Records to process Block Start

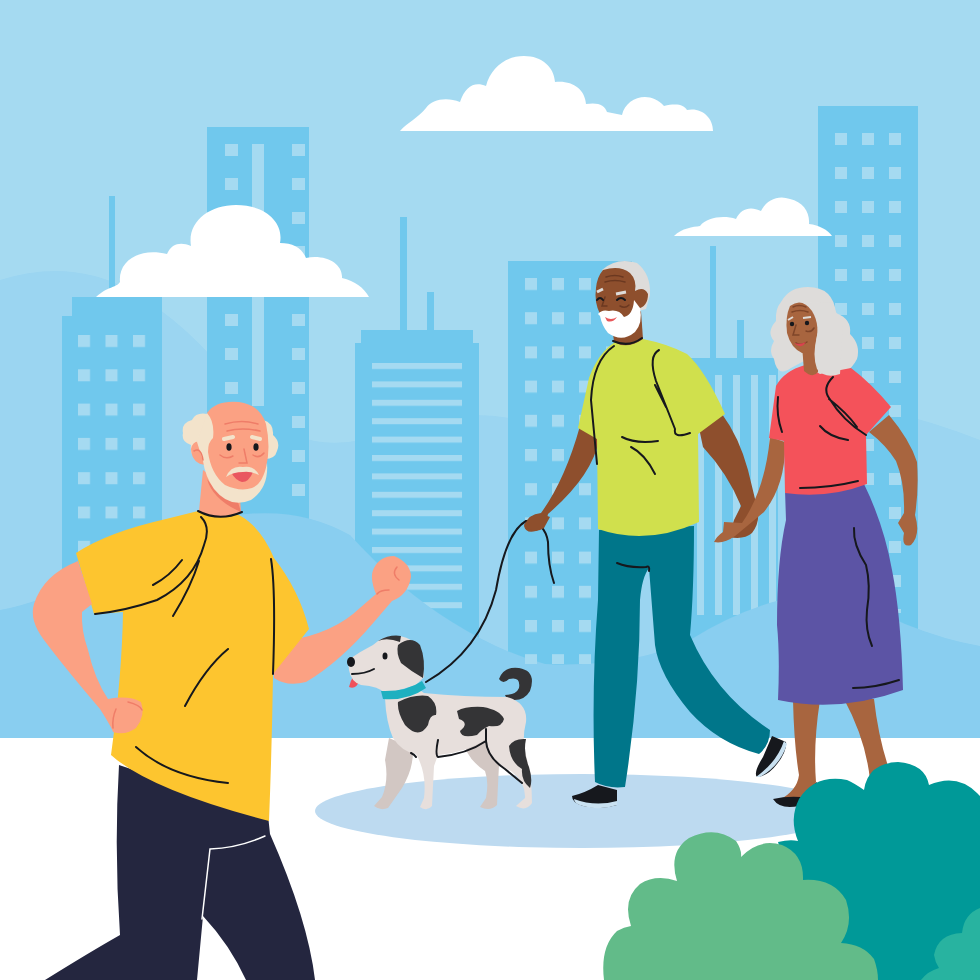
<!DOCTYPE html>
<html lang="en">
<head>
<meta charset="utf-8">
<title>Seniors walking and jogging in the city park</title>
<style>
:root{
  --sky:#a5daf1;--haze:#9bd5f1;--tower:#70c8ed;--window:#a5daf1;--hill:#89cef0;
  --white:#fff;--shade:#bddaf0;--ink:#16181d;--navy:#24263f;
  --yellow:#fdc52f;--lime:#d0e04d;--red:#f4525a;--violet:#5c54a5;--teal:#00768a;
  --peach:#fba183;--peach-dark:#ef7d68;--brown:#8e4f2d;--brown-dark:#6b3820;--tan:#a8653f;--tan-dark:#7f4529;
  --grey-hair:#dedcda;--cream:#f3e3cb;--coat:#e7dfdc;--coat-dark:#d2c7c3;--patch:#343436;--collar:#1eb0c0;
  --leaf:#62bb89;--leaf-deep:#009998;--leaf-mid:#28b3a0;
}
html,body{margin:0;width:980px;height:980px;overflow:hidden;background:var(--white)}
svg{display:block}
.tower{fill:var(--tower)}
.window{fill:var(--window)}
.line{fill:none;stroke:var(--ink);stroke-width:2;stroke-linecap:round;stroke-linejoin:round}
.cloud{fill:var(--white)}
.peach{fill:var(--peach)}
.brown{fill:var(--brown)}
.tan{fill:var(--tan)}
.ink{fill:var(--ink)}
.navy{fill:var(--navy)}
.patch{fill:var(--patch)}
.crease{fill:none;stroke-width:1.5;stroke-linecap:round}
.jogger-crease{stroke:var(--peach-dark)}
.man-crease{stroke:var(--brown-dark)}
.woman-crease{stroke:var(--tan-dark)}
</style>
</head>
<body>
<svg width="980" height="980" viewBox="0 0 980 980" role="img" aria-label="A senior man jogs past a senior couple walking a dog in front of a city skyline">
<defs>
  <pattern id="windows-west" x="78" y="335" width="27.5" height="34.3" patternUnits="userSpaceOnUse"><rect class="window" width="12" height="12"/></pattern>
  <pattern id="windows-tall" x="225" y="144" width="67" height="34" patternUnits="userSpaceOnUse"><rect class="window" width="13" height="12"/></pattern>
  <pattern id="windows-mid" x="525" y="278" width="27" height="34.2" patternUnits="userSpaceOnUse"><rect class="window" width="12" height="12"/></pattern>
  <pattern id="windows-east" x="835" y="133" width="27" height="34" patternUnits="userSpaceOnUse"><rect class="window" width="12" height="12"/></pattern>
  <pattern id="blinds" x="372" y="363" width="90" height="18.4" patternUnits="userSpaceOnUse"><rect class="window" width="90" height="6"/></pattern>
  <pattern id="fins" x="697" y="375" width="18" height="240" patternUnits="userSpaceOnUse"><rect class="window" width="7" height="240"/></pattern>
</defs>

<g id="sky">
  <rect width="980" height="738" fill="var(--sky)"/>
  <path fill="var(--haze)" d="M0 280Q70 258 130 290Q190 325 235 385Q300 470 390 430Q480 400 550 430Q620 465 690 425Q800 370 980 440V738H0Z"/>
</g>

<g id="skyline">
  <path class="tower" d="M109 196h6V297h47V700H62V316h10V297h37Z"/>
  <rect x="78" y="335" width="68" height="220" fill="url(#windows-west)"/>
  <rect class="tower" x="207" y="127" width="102" height="560"/>
  <rect x="225" y="144" width="80" height="360" fill="url(#windows-tall)"/>
  <rect class="window" x="252" y="144" width="12" height="262"/>
  <path class="tower" d="M400 217h7V330h20V292h7V330h39V343h6V700H355V343h6V330h39Z"/>
  <rect x="372" y="363" width="90" height="250" fill="url(#blinds)"/>
  <rect class="tower" x="508" y="261" width="124" height="420"/>
  <path class="tower" d="M710 246h6V358h21V320h7V358h34V680H680V358h30Z"/>
  <rect x="697" y="375" width="79" height="240" fill="url(#fins)"/>
  <rect class="tower" x="818" y="106" width="100" height="560"/>
  <rect x="835" y="133" width="66" height="480" fill="url(#windows-east)"/>
</g>

<g id="hills">
  <path fill="var(--hill)" d="M0 610Q40 603 85 578Q150 530 225 517Q295 504 350 535Q400 590 452 622Q500 652 545 664Q630 668 690 640Q735 612 780 600Q850 596 905 624Q945 640 980 646V738H0Z"/>
  <rect x="525" y="278" width="95" height="386" fill="url(#windows-mid)"/>
</g>

<g id="clouds" class="cloud">
  <path d="M96 297C108 286 116 288 120 282C118 262 138 247 167 254C172 243 181 242 191 246C187 222 209 205 236 205C265 205 284 222 280 243C293 243 302 248 306 258C326 254 343 264 342 278C355 281 364 288 369 297Z"/>
  <path d="M400 131C408 122 418 118 426 108C432 99 447 97 460 102C465 86 475 81 486 86C491 67 506 56 524 56C542 56 554 67 555 82C572 80 585 89 586 104C598 102 605 105 607 112L622 115C626 97 650 90 664 106C677 103 684 105 687 110C701 107 713 117 713 131Z"/>
  <path d="M674 236C682 228 693 227 700 226C707 217 724 215 736 219C741 208 751 206 761 211C767 199 779 195 790 199C803 202 810 212 809 224C819 225 828 230 832 236Z"/>
</g>

<ellipse id="ground-shade" cx="582" cy="811" rx="267" ry="37" fill="var(--shade)"/>

<g id="dog">
  <path fill="var(--coat-dark)" d="M413 748Q414 768 402 788L388 808Q380 811 374 806L382 797Q389 780 385 760L389 738ZM464 742Q466 758 485 771Q489 782 486 798L480 807Q490 812 497 805L499 765L488 735Z"/>
  <path class="patch" d="M507 699Q523 703 530 691Q537 671 519 668Q504 666 499 679Q503 685 509 679Q521 676 519 688Q516 695 505 695Z"/>
  <path fill="var(--coat)" d="M385 698Q386 722 393 738Q402 752 416 754Q427 773 424 798L420 807Q427 812 432 806L434 766L438 755Q468 752 486 739Q488 760 511 771Q526 783 525 798L516 806Q526 812 532 803Q532 780 527 759Q521 742 526 722Q528 703 507 697Q463 697 424 693L414 686Z"/>
  <path class="patch" d="M398 702Q414 694 428 696Q438 703 436 715Q430 714 428 725Q419 740 405 725Q397 712 398 702ZM457 711Q466 706 483 707Q500 710 504 719Q502 728 489 726Q482 729 477 735Q461 739 460 731Q470 723 459 719ZM509 746Q514 738 526 739Q523 753 529 767Q533 780 530 788Q521 781 522 769Q510 762 509 746Z"/>
  <path class="line" d="M438 740Q435 755 438 757Q467 754 486 741V729M486 741Q487 757 505 769L522 783M411 753Q415 755 416 757"/>
  <path fill="#f0515b" d="M360 674Q352 673 349 687Q356 690 360 680Z"/>
  <path fill="var(--coat)" d="M348 660Q361 651 373 645Q383 635 399 636Q415 638 420 652L424 677L416 685L386 694Q379 686 361 685Q351 682 349 670Z"/>
  <path class="patch" d="M378 641Q390 634 401 636L400 642Q387 637 378 641ZM398 645Q411 635 420 645Q426 660 423 678Q412 672 401 663Q396 653 398 645Z"/>
  <ellipse class="ink" cx="351" cy="662" rx="4" ry="5"/>
  <ellipse class="ink" cx="385" cy="656" rx="2.5" ry="3.5"/>
  <path class="line" d="M352 674Q365 674 374 669"/>
  <path fill="var(--collar)" d="M381 691Q406 692 422 681L426 688Q408 701 383 699Z"/>
</g>

<g id="walking-man">
  <path class="brown" d="M699 428L722 414Q739 437 748 470L756 503Q762 520 752 533Q744 540 729 537L734 520L741 506Q728 474 703 447Z"/>
  <path class="brown" d="M580 426L599 440Q592 476 548 514Q546 528 536 531Q526 534 524 526Q528 514 541 513Q565 480 580 426Z"/>
  <path class="ink" d="M772 736L786 742Q787 752 777 764Q768 776 757 777Q753 773 763 757ZM572 796Q585 793 598 785L617 790V805Q602 810 583 806Q572 803 572 796Z"/>
  <path fill="#c9e1f1" d="M574 799Q595 807 617 801V805Q600 811 583 806Q574 804 574 799ZM784 741L787 744Q780 766 760 777H756Q777 762 784 741Z"/>
  <path fill="var(--teal)" d="M599 530L694 526Q694 590 690 635Q715 694 770 730Q770 745 759 754Q718 743 690 712Q659 675 655 645L649 568Q642 577 640 600Q640 690 625 787Q608 789 595 782Q591 690 598 600Z"/>
  <path class="line" d="M649 571Q650 565 646 567Q628 568 617 563"/>
  <path fill="var(--lime)" d="M615 342Q598 353 589 378L578 428L597 439L598 529Q647 546 699 522L698 434L725 414Q705 370 687 354Q668 344 643 339Z"/>
  <path class="brown" d="M613 333L641 311L643 339Q627 350 614 342Z"/>
  <path class="line" d="M613 341Q629 348 642 338M614 346Q593 360 591 400L597 464M659 350Q648 356 656 381L675 429Q673 439 690 433M655 385L666 407M622 437Q635 444 658 441M631 447Q645 454 655 474"/>
  <path fill="var(--grey-hair)" d="M602 270Q617 257 637 263Q651 274 650 295L646 309L634 312L620 287Z"/>
  <path class="brown" d="M603 270Q620 265 630 273Q637 280 635 291Q644 286 648 294Q648 307 637 309Q636 325 622 332Q608 330 600 314Q594 302 596 288Q597 277 603 270Z"/>
  <path fill="var(--white)" d="M634 300L640 308Q643 323 635 332Q622 343 608 333Q602 326 600 316L598 314Q602 309 609 311Q619 309 624 317Q633 315 634 300Z"/>
  <path fill="#e8575a" d="M605 317Q611 321 617 317Q613 323 607 321Z"/>
  <path class="crease man-crease" d="M606 277Q615 274 623 277M605 282Q615 279 625 282M605 297L602 306H607M620 306Q625 309 629 305"/>
  <path fill="none" stroke="var(--grey-hair)" stroke-width="3" d="M597 292L603 289M616 294L626 292"/>
  <path class="line" d="M597 300Q600 296 603 300M617 300Q621 296 625 300"/>
</g>

<path id="leash" class="line" d="M426 682Q480 651 496 590Q506 532 526 521Q545 522 548 542Q548 566 554 583"/>
<path id="leash-hand" class="brown" d="M524 525Q530 514 542 514L550 517L544 528Q534 535 524 525Z"/>

<g id="walking-woman">
  <path class="tan" d="M770 437L785 442Q786 484 764 512L735 536Q724 544 714 542Q717 536 723 532L724 522L742 523Q765 490 770 437Z"/>
  <path class="tan" d="M869 432L889 415Q910 440 917 462Q919 490 915 515Q921 535 911 545Q901 548 904 533L898 523L904 513Q905 483 896 461Q886 445 869 432Z"/>
  <path class="tan" d="M793 700H820Q813 745 816 782Q813 798 801 805Q786 804 779 800Q797 791 799 775Q794 745 793 700ZM844 699H874Q878 735 888 766L870 780Q866 740 844 699Z"/>
  <path class="ink" d="M773 799Q786 796 801 797Q809 788 817 782L817 789Q806 802 799 806Q780 810 773 799Z"/>
  <path fill="var(--violet)" d="M785 490L864 484Q884 525 892 570Q901 615 903 690Q840 713 778 700Q780 655 777 625Q777 560 786 520Z"/>
  <path class="line" d="M854 528Q853 545 866 565Q871 585 867 610Q865 630 872 646M853 688Q875 688 899 680"/>
  <path fill="var(--grey-hair)" d="M781 302Q789 287 808 287Q833 287 836 313Q852 319 850 334Q861 345 857 359Q848 377 826 377Q809 376 804 361L791 368Q777 378 774 359Q768 351 774 341Q766 332 776 321Q775 309 781 302Z"/>
  <path fill="var(--red)" d="M805 365Q784 371 776 386L769 438L784 441L785 493Q828 499 867 484L866 435L891 407Q871 383 851 368L820 374Z"/>
  <path class="tan" d="M802 345L817 340L818 372Q813 379 804 371Z"/>
  <path class="tan" d="M790 306Q802 297 812 311Q821 326 815 344Q810 355 802 353Q791 348 787 333Q785 317 790 306Z"/>
  <path fill="var(--grey-hair)" d="M810 303Q824 317 817 336Q812 355 817 369Q825 379 840 374L843 326L831 302Z"/>
  <path class="crease woman-crease" d="M793 307Q799 304 806 307M792 312Q800 309 808 312M796 325L793 335H799M806 331Q811 333 814 328M796 343Q801 346 807 342"/>
  <path fill="none" stroke="var(--grey-hair)" stroke-width="2" d="M788 320L793 317M803 318L811 317"/>
  <circle class="ink" cx="792" cy="324" r="2.2"/><circle class="ink" cx="807" cy="323" r="2.2"/>
  <path fill="#d9434e" d="M794 343Q800 345 806 342Q801 350 794 343Z"/>
  <path class="line" d="M778 397Q776 415 782 432M833 377Q822 388 829 398Q843 421 866 435M829 399Q847 413 857 427M820 426Q829 437 848 440M800 488Q830 488 858 481"/>
</g>

<g id="bushes">
  <path fill="var(--leaf-deep)" d="M778 842Q790 839 798 841Q789 819 799 799Q815 774 847 780Q854 783 864 790Q868 763 898 762Q925 764 929 785Q957 773 977 793L980 796V980H820Z"/>
  <path fill="var(--leaf-mid)" d="M980 908Q964 914 962 933Q938 934 934 955Q935 962 939 968Q928 971 921 980H980Z"/>
  <path fill="var(--leaf)" d="M604 980Q600 947 617 931Q624 927 631 926Q622 899 640 884Q656 874 677 881Q668 852 689 838Q715 825 736 841Q742 850 741 857Q759 838 782 845Q804 854 803 880Q833 878 846 900Q854 924 841 943Q863 944 874 959Q878 970 878 980Z"/>
</g>

<g id="jogger">
  <path class="peach" d="M273 643Q325 637 353 614L376 594Q369 577 374 568Q380 556 394 556Q411 563 411 577Q408 595 392 601L374 622Q340 662 306 682Q287 687 274 678Z"/>
  <path class="navy" d="M119 765Q114 850 120 935Q90 952 45 980H197L203 916Q230 945 246 980H315Q308 920 270 834L268 815Z"/>
  <path fill="none" stroke="#fff" stroke-width="1.5" stroke-linecap="round" d="M265 836Q238 848 210 849Q206 885 202 919"/>
  <path fill="var(--yellow)" d="M198 511L166 519Q108 532 76 553L94 614L123 612Q122 675 111 755Q150 790 269 821Q272 745 273 674L309 629Q299 590 274 558Q261 527 239 515Z"/>
  <path class="peach" d="M78 561Q43 575 34 604Q29 620 44 640Q65 668 100 709Q112 728 113 732Q125 736 136 728Q146 715 141 702Q129 695 108 699Q95 680 88 650Q81 630 82 612L92 604Z"/>
  <path class="crease jogger-crease" d="M128 702Q140 705 142 710M116 709Q112 718 113 728"/>
  <path class="peach" d="M203 470L199 511Q218 521 241 512L240 497Z"/>
  <path fill="var(--peach-dark)" d="M207 479Q218 496 238 502L241 512Q213 500 207 479Z"/>
  <path class="line" d="M198 511Q219 522 242 512M201 517Q211 527 204 545Q194 581 157 600Q125 611 95 614M199 561Q191 587 173 616M182 560Q170 576 153 585M271 559Q276 590 273 674M228 649Q205 668 185 706M136 747Q169 777 228 783"/>
  <path fill="var(--cream)" d="M207 414Q196 412 192 420Q181 423 183 433Q181 442 191 445Q189 458 202 461L214 450ZM263 420Q274 423 273 435Q281 442 277 451Q275 459 265 459Z"/>
  <path class="peach" d="M207 413Q216 400 239 402Q260 405 266 424Q271 447 266 468Q264 489 247 499Q226 500 210 482L206 465Q192 464 191 449Q193 438 205 443L213 432Z"/>
  <path fill="var(--cream)" d="M207 413Q215 422 213 438Q208 442 208 452Q211 474 225 485Q240 492 252 488Q263 484 267 463Q269 488 251 500Q230 509 214 489Q205 476 203 461L197 442Z"/>
  <path class="crease jogger-crease" d="M225 424Q242 419 258 424M227 431Q242 427 260 431M244 449L247 463H239M220 455Q226 460 233 456M253 455Q259 459 264 453M194 451Q201 447 203 460"/>
  <path fill="none" stroke="var(--cream)" stroke-width="4" stroke-linecap="round" d="M224 439L233 437M252 437L260 439"/>
  <ellipse class="ink" cx="229" cy="447" rx="2.6" ry="3.8"/><ellipse class="ink" cx="256" cy="447" rx="2.6" ry="3.8"/>
  <path fill="#e9575f" d="M231 472Q243 468 253 472Q249 482 242 482Q235 480 231 472Z"/>
  <path fill="var(--cream)" d="M226 477Q231 465 243 467Q254 465 259 475Q251 471 243 472Q233 472 226 477Z"/>
  <path class="crease jogger-crease" d="M397 567Q391 574 399 580M389 590Q380 590 377 594"/>
</g>
</svg>
</body>
</html>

Records to process Block End

__Exercise details__. The expected answer is an exact copy of the lines above, beginning at the line with "674Q365 674 374" and ending at the line with "428L722 414Q739 437", with both ends in.

__Solution below__.
  <path class="line" d="M352 674Q365 674 374 669"/>
  <path fill="var(--collar)" d="M381 691Q406 692 422 681L426 688Q408 701 383 699Z"/>
</g>

<g id="walking-man">
  <path class="brown" d="M699 428L722 414Q739 437 748 470L756 503Q762 520 752 533Q744 540 729 537L734 520L741 506Q728 474 703 447Z"/>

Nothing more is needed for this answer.